Month: February 2016

Can specialized metabolites improve drought tolerance in crops?

Lucia Montini, an Italian PhD student from the University of Copenhagen, travelled to Adelaide to work with the team of The Plant Accelerator to study the effects of environmental stress in cereals, using Sorghum bicolor as a key model plant. Here is Lucia’s blog:

‘Sorghum is the fifth most important crop in the world and can be used as a model plant to study environmental stress due its natural resistance to drought and high temperature. Dhurrin, a specialized compound present in Sorghum, is typically used by the plant as a defense compound releasing hydrogen cyanide. Under different environmental stresses, such as drought, however, dhurrin may be metabolized to provide essentials elements like nitrogen.

Collation of harvesting pics.jpg

As our project required a combination of sun and warm weather, high-quality phenomics technology and the support of expert staff, our sorghum plants were moved from currently cold and grey Denmark to sunny South Australia.

Using the high-throughput phenotyping platform of The Plant Accelerator, the Sorghum plants have been drought treated to test the hypothesis that dhurrin can provide a source of nitrogen. The plants are then re-watered to see how the compounds are re-localized in different tissues (leaves, sheath and roots) in stressed plant. The high-throughput imaging facility is used to image plants daily in order to monitor their performance under drought stress and their growth and architecture over time. Furthermore, based on the images, specific time points are selected to harvest fresh material and to apply metabolomics analysis.

I am very thankful to the Australian Plant Phenomics Facility for providing the travel grant to make this research possible! This has been an excellent opportunity to conduct my experiment with this exceptional team that made me and my plants happy and extremely welcome!’

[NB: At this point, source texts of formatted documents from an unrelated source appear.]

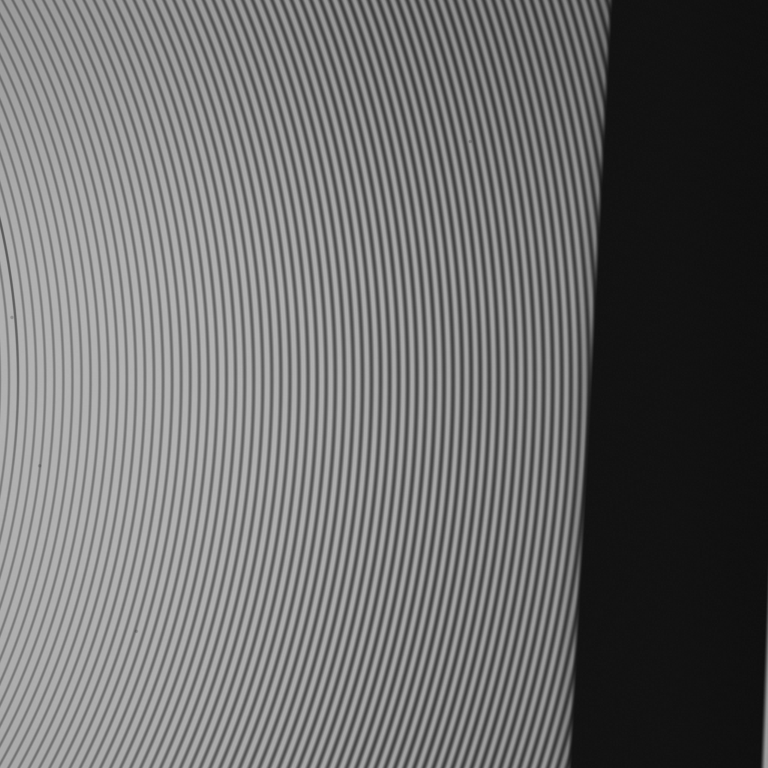
Write a Shadertoy shader that draws this pattern.

```glsl
float hash(vec2 cell) {
    return fract(sin(dot(cell, vec2(127.1, 311.7))) * 4375.85);
}

// Sparse dust: one small dot in a few of the grid cells
float dust(vec2 p) {
    vec2 cell = floor(p * 14.0);
    vec2 spot = 0.2 + 0.6 * vec2(hash(cell + 3.7), hash(cell + 9.2));
    float present = step(0.95, hash(cell));
    return present * (1.0 - smoothstep(0.015, 0.045, length(fract(p * 14.0) - spot)));
}

// Dark concentric grooves that widen and deepen to the right
float grooves(float radius, float across) {
    float offset = abs(fract((radius - 0.9235) / 0.0118 + 0.5) - 0.5);
    float width = mix(0.24, 0.46, across);
    float depth = mix(0.3, 0.6, across);
    return 1.0 - depth * (1.0 - smoothstep(0.0, width, offset));
}

void mainImage(out vec4 fragColor, in vec2 fragCoord) {
    vec2 p = fragCoord / iResolution.xy;
    float pixel = 1.0 / iResolution.y;
    float radius = length(p - vec2(-0.9, 0.505));

    // Lit disc with a broad soft glow on the left
    vec2 glow = (p - vec2(0.16, 0.47)) * vec2(0.95, 0.7);
    float disc = 0.7 - 0.27 * dot(glow, glow);
    disc -= 0.05 * smoothstep(0.6, 1.0, p.y);

    float across = smoothstep(-0.05, 0.66, p.x + 0.18 * abs(p.y - 0.45));
    disc *= grooves(radius, across);

    // Innermost scratch and dust
    float scratch = 1.0 - smoothstep(0.0006, 0.0024, abs(radius - 0.9235));
    disc *= 1.0 - 0.25 * scratch * smoothstep(0.3, 0.65, p.y);
    disc *= 1.0 - 0.2 * dust(p);

    // Slanted rim in front of the black field
    float rim = p.x - mix(0.741, 0.795, p.y);
    disc *= 1.0 - 0.15 * smoothstep(-0.03, 0.0, rim);
    float field = 0.07 - 0.008 * smoothstep(0.86, 1.0, p.x);
    float soft = max(0.004, pixel);
    float shade = mix(disc, field, smoothstep(-soft, soft, rim));

    // Pale sliver in the lower right corner
    float sliver = p.x - 0.993 - 0.036 * p.y;
    shade = mix(shade, 0.62, smoothstep(-soft, soft, sliver));

    // Fine grain
    shade += 0.008 * (hash(floor(p * 512.0)) - 0.5);
    fragColor = vec4(vec3(shade), 1.0);
}
```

New DroughtSpotter Project: Impact of dhurrin on drought tolerance in sorghum

Monash University researchers, led by Associate Professor Ros Gleadow, are currently carrying out an experiment at The Plant Accelerator in Adelaide investigating the impacts of dhurrin (a chemical that is toxic to grazing animals) on drought tolerance in sorghum plants.

The experiment is utilising the facility’s new DroughtSpotter, a gravimetric platform with precision irrigation allowing accurate and reproducible water application for drought stress or related experiments to test the drought tolerance of plants bred for low dhurrin content. Plants have been growing under a range of drought stresses and then harvested throughout growth for biomass characterisation and metabolomics and transcriptomic responses.


The DroughtSpotter greenhouse is available to all  publicly or commercially funded researchers. For further information, please visit the APPF website or contact Dr Trevor Garnett.

Internships – Applications Open

The Australian Plant Phenomics Facility is enthusiastic about highly motivated and research focussed postgraduate students joining its team as interns. In order to attract the very best students, we provide postgraduate internship grants.

Applications close 30 April 2016. For further information click here.

The Australian Plant Phenomics Facility (APPF) underpins innovative plant phenomics studies to accelerate the development of new and improved crops, healthier food and more sustainable agricultural practice by providing researchers with access to high quality plant growth facilities and state-of-the-art automated phenotyping capabilities in controlled environments and in the field.

The facility involves two quite different but highly complementary research facilities; The Plant Accelerator in Adelaide and the High Resolution Plant Phenomics Centre (HRPPC) in Canberra.  To help accelerate research outputs, our phenomics technologies are supported by experts from a number of fields, i.e. agriculture, plant physiology, biotechnology, genetics, horticulture, image and data analysis, mechatronic engineering, computer science, software engineering, mathematics and statistics.

APPF postgraduate internship grants involve access to the facility’s phenotyping capabilities to undertake collaborative projects and to work as an intern with the APPF team to learn about experimental design, image and data analysis in plant phenomics.

Selection is based on merit. Applications are assessed on the basis of academic record, research experience and appropriateness of the proposed research topic. Interviews may be conducted.

Interstate students are strongly encouraged to apply! Internship awards include support towards airfare and accommodation.